The golden-crowned manakin is the first hybrid born in the Amazon
Since the strange bird didn’t seem to fit into any existing species, researchers decided to perform a genetic analysis on it and see where it came from. This is how they discovered it was actually a hybrid between two other species. The bird was the offspring of snow-capped manakins and opal-crowned manakins. This is unusual, as hybridization among vertebrates is extremely rare.
However, the findings are interesting from another point of view as well. The golden-crowned manakin lives quite far away from the species which birthed it. Researchers explained this through a separation which might have occurred during the ice age, when the Amazon river split the rainforest.
In fact, this isolation might have brought the new manakin species into being. It might happen that two different species mate and brought a new one into being, but this doesn’t actually live in the same geographical area as its parents. Therefore, this was an essential condition for the golden-crowned manakin to exist for a longer period of time.

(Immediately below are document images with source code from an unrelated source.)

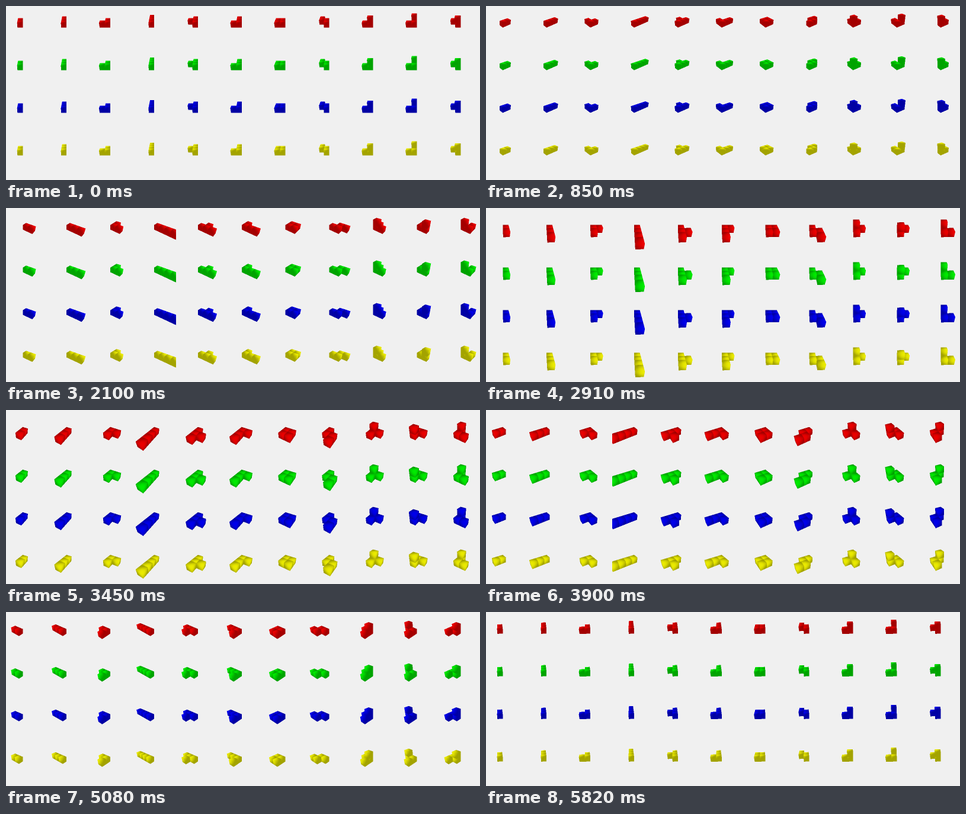
Animation, 800 px wide and 294 px high, one loop 5870 ms. Source, as an HTML page with a canvas:

```html
<!DOCTYPE html>
<html lang="en">
<head>
<meta charset="utf-8">
<title>Rotating polycubes</title>
<style>
  html, body { margin: 0; width: 100%; height: 100%; overflow: hidden; background: #f0f0f0; }
  canvas { display: block; }
</style>
</head>
<body>
<canvas id="stage" width="800" height="294"></canvas>
<script>
const LOOP = 5870, STEPS = 95, LEAD = 18;
const BG = 240, WIDTH = 800, HEIGHT = 294;

// Each cell is its own viewport; the turning axis runs through its centre.
const CELL_W = 73.9, CELL_H = 72, FIRST_X = 28.3, FIRST_Y = 36.5;
const CAM_Y = 5, CAM_Z = 7;
const DIST = Math.hypot(CAM_Y, CAM_Z), SIN = CAM_Y / DIST, COS = CAM_Z / DIST;
const FOCAL = CELL_H / 2 / Math.tan(25 * Math.PI / 180);

// Red, green and blue switches for each row.
const ROWS = [[1, 0, 0], [0, 1, 0], [0, 0, 1], [1, 1, 0]];

// Cubes as "uvw" digits: along, across, up.
const PIECES = [
  "000 100",
  "000 100 200",
  "000 100 010",
  "000 100 200 300",
  "000 100 200 110",
  "000 100 200 010",
  "000 100 010 110",
  "000 100 110 210",
  "000 100 010 001",
  "000 100 010 101",
  "000 100 110 001"
].map(text => text.split(" ").map(cube => [...cube].map(Number)));

const SAMPLES = [[.25, .25], [.75, .25], [.25, .75], [.75, .75]];

const ctx = document.getElementById("stage").getContext("2d");
const image = ctx.createImageData(WIDTH, HEIGHT);
const data = image.data;

function project(u, v, w, sin, cos) {
  const x = u * sin - v * cos, z = -u * cos - v * sin;
  const scale = FOCAL / (DIST - z * COS - w * SIN);
  return [x * scale, (z * SIN - w * COS) * scale];
}

function bounds(piece, sin, cos) {
  const box = [CELL_W / 2, CELL_H / 2, -CELL_W / 2, -CELL_H / 2];
  for (const [u, v, w] of piece) {
    for (let i = 0; i < 8; i++) {
      const [x, y] = project(u + (i & 1), v + (i >> 1 & 1), w + (i >> 2), sin, cos);
      box[0] = Math.min(box[0], x);
      box[1] = Math.min(box[1], y);
      box[2] = Math.max(box[2], x);
      box[3] = Math.max(box[3], y);
    }
  }
  return [Math.max(box[0], -CELL_W / 2), Math.max(box[1], -CELL_H / 2),
          Math.min(box[2], CELL_W / 2), Math.min(box[3], CELL_H / 2)];
}

// Brightness where the ray first meets the piece, or 0 for a miss.
function trace(piece, eye, ray) {
  let nearest = Infinity, hit = null;
  for (const cube of piece) {
    let enter = 0, leave = Infinity;
    for (let i = 0; i < 3; i++) {
      const a = (cube[i] - eye[i]) / ray[i], b = (cube[i] + 1 - eye[i]) / ray[i];
      enter = Math.max(enter, Math.min(a, b));
      leave = Math.min(leave, Math.max(a, b));
    }
    if (enter < leave && enter < nearest) {
      nearest = enter;
      hit = cube;
    }
  }
  if (!hit) return 0;
  // Smooth normals, lit from the far +u +v +w corner.
  const n = hit.map((c, i) => eye[i] + ray[i] * nearest - c - .5);
  const lit = (n[0] + n[1] + n[2]) / Math.hypot(...n) / Math.sqrt(3);
  return .64 + .28 * Math.max(0, lit);
}

function paint(x, y, cover, level) {
  ROWS.forEach((tint, row) => {
    const at = ((y + row * CELL_H) * WIDTH + x) * 4;
    for (let c = 0; c < 3; c++) {
      data[at + c] = BG * (1 - cover) + 255 * level * tint[c];
    }
  });
}

function drawPiece(piece, col, sin, cos) {
  const cx = FIRST_X + col * CELL_W;
  const [left, top, right, bottom] = bounds(piece, sin, cos);
  const eye = [-CAM_Z * cos, -CAM_Z * sin, CAM_Y];
  const x0 = Math.max(0, Math.floor(cx + left)), x1 = Math.min(WIDTH, Math.ceil(cx + right));
  const y0 = Math.floor(FIRST_Y + top), y1 = Math.ceil(FIRST_Y + bottom);
  for (let y = y0; y < y1; y++) {
    for (let x = x0; x < x1; x++) {
      let hits = 0, sum = 0;
      for (const [sx, sy] of SAMPLES) {
        const px = x + sx - cx, py = y + sy - FIRST_Y;
        if (px < left || px > right || py < top || py > bottom) continue;
        const rz = py * SIN - FOCAL * COS;
        const level = trace(piece, eye,
          [px * sin - rz * cos, -px * cos - rz * sin, -py * COS - FOCAL * SIN]);
        if (level) hits++;
        sum += level;
      }
      if (hits) paint(x, y, hits / 4, sum / 4);
    }
  }
}

function draw(step) {
  const angle = step / STEPS * 2 * Math.PI;
  const sin = Math.sin(angle), cos = Math.cos(angle);
  data.fill(BG);
  for (let i = 3; i < data.length; i += 4) data[i] = 255;
  PIECES.forEach((piece, col) => drawPiece(piece, col, sin, cos));
  ctx.putImageData(image, 0, 0);
}

let shown = -1;
const start = performance.now();

function tick() {
  const time = Math.max(0, performance.now() - start) % LOOP;
  const step = Math.min(STEPS - 1, Math.floor((time + LEAD) / LOOP * STEPS));
  if (step !== shown) draw(shown = step);
  requestAnimationFrame(tick);
}
tick();
</script>
</body>
</html>
```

The genetic study revealed how evolution worked on the manakin species
For this study, researchers collected feathers from the manakin, and performed a genetic sequencing. This is how they found out that 80 percent of its genome was taken from the snow-capped species, while the remaining came from the opal-crowned one. Also, they established that the first specimen was born about 180,000 years ago.
The parents’ feathers are white and iridescent, while those of the offspring are yellow and non-reflective. After the genetic study and a keratin examination, researchers established how a combination of the parents’ traits resulted in the non-iridescent property. Also, the feathers must have been white at first, but evolution turned them yellow.